**Saved data entries:**
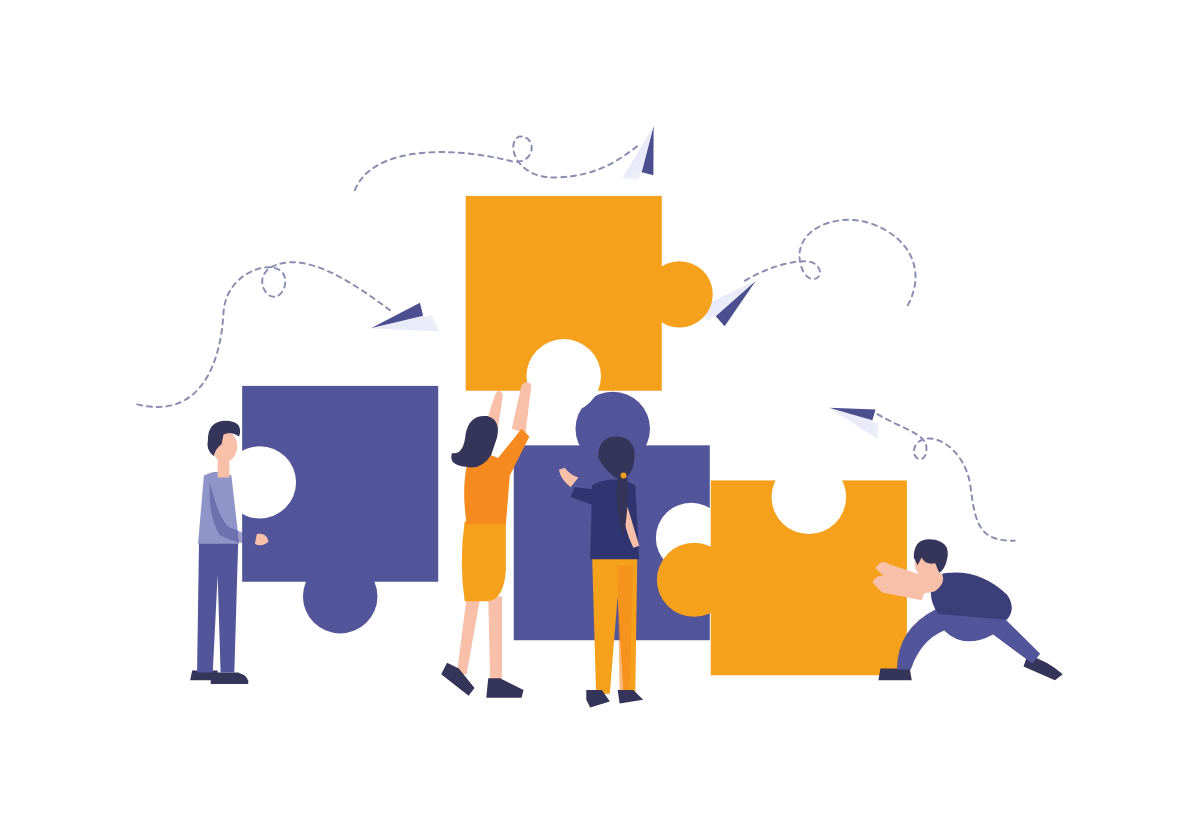
<!DOCTYPE html>
<html lang="en">
<head>
<meta charset="utf-8">
<title>Teamwork Puzzle</title>
<style>
:root{
  --paper:#ffffff;
  --amber:#f5a11c;
  --amber-deep:#f58a1e;
  --indigo:#52559a;
  --indigo-deep:#2f3570;
  --navy:#3a3f7a;
  --ink:#35355a;
  --lilac:#8f95c8;
  --skin:#f8c0a8;
  --plane-light:#e8ecf8;
  --plane-fold:#4b4f8f;
  --trail:#8a8cb0;
}
html,body{margin:0;padding:0;width:1200px;height:840px;overflow:hidden;background:var(--paper);}
.scene{display:block;width:1200px;height:840px;}
.trail{fill:none;stroke:var(--trail);stroke-width:2;stroke-dasharray:5 5;stroke-linecap:round;}
.amber{fill:var(--amber);} .indigo{fill:var(--indigo);} .gap{fill:var(--paper);}
.skin{fill:var(--skin);} .hair{fill:var(--ink);} .shoe{fill:var(--ink);}
</style>
</head>
<body>
<svg class="scene" viewBox="0 0 1224 862" preserveAspectRatio="none" xmlns="http://www.w3.org/2000/svg">
  <defs>
    <g id="paper-plane">
      <path d="M0 0 L70 -22 L22 10 Z" fill="var(--plane-light)"/>
      <path d="M22 10 L70 -22 L30 22 Z" fill="var(--plane-fold)"/>
      <path d="M0 0 L70 -22 L14 14 Z" fill="var(--plane-light)" opacity=".8"/>
    </g>
  </defs>

  <g id="flight-trails">
    <path class="trail" d="M140 415 C200 430 225 380 228 320 C232 270 300 260 290 295 C280 320 255 290 275 275 C310 255 360 290 400 320"/>
    <path class="trail" d="M362 195 C380 150 460 150 520 165 C545 172 550 140 530 140 C515 145 525 185 570 182 C610 180 630 165 650 150"/>
    <path class="trail" d="M760 288 C790 270 820 265 830 270 C845 280 830 295 820 280 C800 240 850 215 890 230 C930 245 945 280 925 315"/>
    <path class="trail" d="M895 425 C920 440 945 445 945 460 C945 480 925 470 935 455 C950 440 985 460 990 500 C995 540 1000 555 1035 555"/>
  </g>

  <g id="planes">
    <use href="#paper-plane" transform="translate(635 183) rotate(-42) scale(.85)"/>
    <use href="#paper-plane" transform="translate(448 340) rotate(200) scale(.95)"/>
    <use href="#paper-plane" transform="translate(708 318) rotate(-8) scale(.95)"/>
    <use href="#paper-plane" transform="translate(895 450) rotate(230) scale(.8)"/>
  </g>

  <g id="puzzle-pieces">
    <g id="piece-left">
      <rect class="indigo" x="247" y="396" width="200" height="201"/>
      <circle class="indigo" cx="347" cy="612" r="38"/>
      <circle class="gap" cx="265" cy="495" r="37"/>
    </g>
    <g id="piece-middle">
      <rect class="indigo" x="524" y="457" width="200" height="200"/>
      <circle class="indigo" cx="625" cy="440" r="38"/>
      <circle class="gap" cx="705" cy="552" r="36"/>
    </g>
    <g id="piece-top">
      <rect class="amber" x="475" y="201" width="200" height="200"/>
      <circle class="amber" cx="693" cy="302" r="34"/>
      <circle class="gap" cx="575" cy="386" r="38"/>
    </g>
    <g id="piece-right">
      <rect class="amber" x="725" y="493" width="200" height="200"/>
      <circle class="amber" cx="708" cy="595" r="38"/>
      <circle class="gap" cx="825" cy="510" r="38"/>
    </g>
  </g>

  <g id="man-standing">
    <path class="shoe" d="M196 688 h26 v10 h-28 Z M215 690 h28 q12 4 10 12 h-38 Z"/>
    <path fill="var(--indigo)" d="M203 555 h40 l-4 135 h-14 l-3 -100 l-5 100 h-16 Z"/>
    <path fill="var(--lilac)" d="M208 488 q14 -8 28 0 l8 70 h-42 Z"/>
    <path fill="var(--indigo)" d="M214 495 q10 40 20 46 q18 8 32 10 l-2 8 q-22 0 -40 -10 q-12 -20 -10 -54 Z" opacity=".55"/>
    <path class="skin" d="M262 548 q10 -2 12 8 q-8 6 -14 2 Z"/>
    <path class="skin" d="M222 470 h12 v20 h-12 Z"/>
    <ellipse class="skin" cx="229" cy="458" rx="13" ry="16"/>
    <path class="hair" d="M212 452 q0 -22 22 -20 q14 2 10 16 q-8 -6 -16 -2 l-2 10 q-6 4 -8 12 q-8 -6 -6 -16 Z"/>
  </g>

  <g id="woman-orange">
    <path class="skin" d="M497 430 l8 -25 q4 -8 8 0 l-6 40 Z M522 440 l10 -45 q6 -6 10 0 l-6 50 Z"/>
    <path class="skin" d="M476 612 l14 0 l-14 80 h-10 Z M498 612 l14 0 l0 88 h-12 Z"/>
    <path class="shoe" d="M456 680 l12 6 l16 20 l-6 8 l-28 -22 Z M498 696 h12 l24 12 l-2 8 h-36 Z"/>
    <path class="amber" d="M474 535 h42 l0 50 q-2 30 -18 32 h-24 q-6 -40 0 -82 Z"/>
    <path fill="var(--amber-deep)" d="M478 470 q14 -8 30 0 l24 -30 l8 8 l-20 40 l-4 50 h-40 q-6 -40 2 -68 Z"/>
    <ellipse class="skin" cx="488" cy="452" rx="12" ry="14"/>
    <path class="hair" d="M475 445 q4 -20 22 -18 q14 4 10 22 l-6 18 q-10 16 -26 12 q-18 -2 -14 -14 q12 2 14 -20 Z"/>
  </g>

  <g id="woman-blue">
    <path class="skin" d="M582 500 q-10 -8 -12 -18 l6 -2 q6 8 14 10 Z"/>
    <path fill="var(--amber)" d="M604 572 h46 l-2 140 h-12 l-6 -100 l-8 100 h-14 Z"/>
    <path fill="var(--amber-deep)" d="M630 580 l16 0 l-4 130 h-10 Z" opacity=".6"/>
    <path class="shoe" d="M598 708 h16 l8 12 l-20 6 l-4 -8 Z M630 708 h16 l10 10 l-24 4 Z"/>
    <path fill="var(--indigo-deep)" d="M604 498 q22 -12 44 0 l4 76 h-50 Z"/>
    <path fill="var(--indigo-deep)" d="M606 502 l-20 -2 l-4 10 l22 8 Z"/>
    <path class="skin" d="M640 520 q6 20 12 40 l-6 2 q-10 -20 -10 -40 Z"/>
    <path class="hair" d="M610 470 q0 -24 22 -22 q20 4 14 30 q-2 10 -12 14 q-10 0 -24 -22 Z"/>
    <path class="hair" d="M630 490 q-4 30 6 60 q6 -30 4 -60 Z"/>
    <circle fill="var(--amber)" cx="636" cy="488" r="3"/>
  </g>

  <g id="man-kneeling">
    <path class="shoe" d="M898 686 h30 l2 12 h-34 Z M1048 672 q20 6 36 20 l-8 6 l-32 -14 Z"/>
    <path fill="var(--indigo)" d="M955 625 q-40 20 -40 62 h14 q10 -30 34 -40 q20 20 50 4 l40 30 l8 -10 l-40 -40 q-20 -20 -66 -6 Z"/>
    <path fill="var(--navy)" d="M955 590 q40 -10 72 20 q10 14 0 26 l-70 -6 q-14 -20 -2 -40 Z"/>
    <path class="skin" d="M893 583 q6 -10 14 -4 l30 10 q14 -6 24 0 q4 10 -8 18 q-22 6 -46 -10 Z"/>
    <path class="skin" d="M890 598 q4 -10 14 -6 l40 14 l-4 10 l-40 -8 Z"/>
    <ellipse class="skin" cx="946" cy="578" rx="13" ry="15"/>
    <path class="hair" d="M932 572 q0 -22 22 -18 q16 4 12 20 q-2 10 -8 14 l-4 -10 q-10 2 -14 -6 l-4 8 Z"/>
  </g>
</svg>
</body>
</html>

**Task prompt:**
The records above are to be retyped exactly, with every picture left out.

**Solution for this problem:**
<!DOCTYPE html>
<html lang="en">
<head>
<meta charset="utf-8">
<title>Teamwork Puzzle</title>
<style>
:root{
  --paper:#ffffff;
  --amber:#f5a11c;
  --amber-deep:#f58a1e;
  --indigo:#52559a;
  --indigo-deep:#2f3570;
  --navy:#3a3f7a;
  --ink:#35355a;
  --lilac:#8f95c8;
  --skin:#f8c0a8;
  --plane-light:#e8ecf8;
  --plane-fold:#4b4f8f;
  --trail:#8a8cb0;
}
html,body{margin:0;padding:0;width:1200px;height:840px;overflow:hidden;background:var(--paper);}
.scene{display:block;width:1200px;height:840px;}
.trail{fill:none;stroke:var(--trail);stroke-width:2;stroke-dasharray:5 5;stroke-linecap:round;}
.amber{fill:var(--amber);} .indigo{fill:var(--indigo);} .gap{fill:var(--paper);}
.skin{fill:var(--skin);} .hair{fill:var(--ink);} .shoe{fill:var(--ink);}
</style>
</head>
<body>
<svg class="scene" viewBox="0 0 1224 862" preserveAspectRatio="none" xmlns="http://www.w3.org/2000/svg">
  <defs>
    <g id="paper-plane">
      <path d="M0 0 L70 -22 L22 10 Z" fill="var(--plane-light)"/>
      <path d="M22 10 L70 -22 L30 22 Z" fill="var(--plane-fold)"/>
      <path d="M0 0 L70 -22 L14 14 Z" fill="var(--plane-light)" opacity=".8"/>
    </g>
  </defs>

  <g id="flight-trails">
    <path class="trail" d="M140 415 C200 430 225 380 228 320 C232 270 300 260 290 295 C280 320 255 290 275 275 C310 255 360 290 400 320"/>
    <path class="trail" d="M362 195 C380 150 460 150 520 165 C545 172 550 140 530 140 C515 145 525 185 570 182 C610 180 630 165 650 150"/>
    <path class="trail" d="M760 288 C790 270 820 265 830 270 C845 280 830 295 820 280 C800 240 850 215 890 230 C930 245 945 280 925 315"/>
    <path class="trail" d="M895 425 C920 440 945 445 945 460 C945 480 925 470 935 455 C950 440 985 460 990 500 C995 540 1000 555 1035 555"/>
  </g>

  <g id="planes">
    <use href="#paper-plane" transform="translate(635 183) rotate(-42) scale(.85)"/>
    <use href="#paper-plane" transform="translate(448 340) rotate(200) scale(.95)"/>
    <use href="#paper-plane" transform="translate(708 318) rotate(-8) scale(.95)"/>
    <use href="#paper-plane" transform="translate(895 450) rotate(230) scale(.8)"/>
  </g>

  <g id="puzzle-pieces">
    <g id="piece-left">
      <rect class="indigo" x="247" y="396" width="200" height="201"/>
      <circle class="indigo" cx="347" cy="612" r="38"/>
      <circle class="gap" cx="265" cy="495" r="37"/>
    </g>
    <g id="piece-middle">
      <rect class="indigo" x="524" y="457" width="200" height="200"/>
      <circle class="indigo" cx="625" cy="440" r="38"/>
      <circle class="gap" cx="705" cy="552" r="36"/>
    </g>
    <g id="piece-top">
      <rect class="amber" x="475" y="201" width="200" height="200"/>
      <circle class="amber" cx="693" cy="302" r="34"/>
      <circle class="gap" cx="575" cy="386" r="38"/>
    </g>
    <g id="piece-right">
      <rect class="amber" x="725" y="493" width="200" height="200"/>
      <circle class="amber" cx="708" cy="595" r="38"/>
      <circle class="gap" cx="825" cy="510" r="38"/>
    </g>
  </g>

  <g id="man-standing">
    <path class="shoe" d="M196 688 h26 v10 h-28 Z M215 690 h28 q12 4 10 12 h-38 Z"/>
    <path fill="var(--indigo)" d="M203 555 h40 l-4 135 h-14 l-3 -100 l-5 100 h-16 Z"/>
    <path fill="var(--lilac)" d="M208 488 q14 -8 28 0 l8 70 h-42 Z"/>
    <path fill="var(--indigo)" d="M214 495 q10 40 20 46 q18 8 32 10 l-2 8 q-22 0 -40 -10 q-12 -20 -10 -54 Z" opacity=".55"/>
    <path class="skin" d="M262 548 q10 -2 12 8 q-8 6 -14 2 Z"/>
    <path class="skin" d="M222 470 h12 v20 h-12 Z"/>
    <ellipse class="skin" cx="229" cy="458" rx="13" ry="16"/>
    <path class="hair" d="M212 452 q0 -22 22 -20 q14 2 10 16 q-8 -6 -16 -2 l-2 10 q-6 4 -8 12 q-8 -6 -6 -16 Z"/>
  </g>

  <g id="woman-orange">
    <path class="skin" d="M497 430 l8 -25 q4 -8 8 0 l-6 40 Z M522 440 l10 -45 q6 -6 10 0 l-6 50 Z"/>
    <path class="skin" d="M476 612 l14 0 l-14 80 h-10 Z M498 612 l14 0 l0 88 h-12 Z"/>
    <path class="shoe" d="M456 680 l12 6 l16 20 l-6 8 l-28 -22 Z M498 696 h12 l24 12 l-2 8 h-36 Z"/>
    <path class="amber" d="M474 535 h42 l0 50 q-2 30 -18 32 h-24 q-6 -40 0 -82 Z"/>
    <path fill="var(--amber-deep)" d="M478 470 q14 -8 30 0 l24 -30 l8 8 l-20 40 l-4 50 h-40 q-6 -40 2 -68 Z"/>
    <ellipse class="skin" cx="488" cy="452" rx="12" ry="14"/>
    <path class="hair" d="M475 445 q4 -20 22 -18 q14 4 10 22 l-6 18 q-10 16 -26 12 q-18 -2 -14 -14 q12 2 14 -20 Z"/>
  </g>

  <g id="woman-blue">
    <path class="skin" d="M582 500 q-10 -8 -12 -18 l6 -2 q6 8 14 10 Z"/>
    <path fill="var(--amber)" d="M604 572 h46 l-2 140 h-12 l-6 -100 l-8 100 h-14 Z"/>
    <path fill="var(--amber-deep)" d="M630 580 l16 0 l-4 130 h-10 Z" opacity=".6"/>
    <path class="shoe" d="M598 708 h16 l8 12 l-20 6 l-4 -8 Z M630 708 h16 l10 10 l-24 4 Z"/>
    <path fill="var(--indigo-deep)" d="M604 498 q22 -12 44 0 l4 76 h-50 Z"/>
    <path fill="var(--indigo-deep)" d="M606 502 l-20 -2 l-4 10 l22 8 Z"/>
    <path class="skin" d="M640 520 q6 20 12 40 l-6 2 q-10 -20 -10 -40 Z"/>
    <path class="hair" d="M610 470 q0 -24 22 -22 q20 4 14 30 q-2 10 -12 14 q-10 0 -24 -22 Z"/>
    <path class="hair" d="M630 490 q-4 30 6 60 q6 -30 4 -60 Z"/>
    <circle fill="var(--amber)" cx="636" cy="488" r="3"/>
  </g>

  <g id="man-kneeling">
    <path class="shoe" d="M898 686 h30 l2 12 h-34 Z M1048 672 q20 6 36 20 l-8 6 l-32 -14 Z"/>
    <path fill="var(--indigo)" d="M955 625 q-40 20 -40 62 h14 q10 -30 34 -40 q20 20 50 4 l40 30 l8 -10 l-40 -40 q-20 -20 -66 -6 Z"/>
    <path fill="var(--navy)" d="M955 590 q40 -10 72 20 q10 14 0 26 l-70 -6 q-14 -20 -2 -40 Z"/>
    <path class="skin" d="M893 583 q6 -10 14 -4 l30 10 q14 -6 24 0 q4 10 -8 18 q-22 6 -46 -10 Z"/>
    <path class="skin" d="M890 598 q4 -10 14 -6 l40 14 l-4 10 l-40 -8 Z"/>
    <ellipse class="skin" cx="946" cy="578" rx="13" ry="15"/>
    <path class="hair" d="M932 572 q0 -22 22 -18 q16 4 12 20 q-2 10 -8 14 l-4 -10 q-10 2 -14 -6 l-4 8 Z"/>
  </g>
</svg>
</body>
</html>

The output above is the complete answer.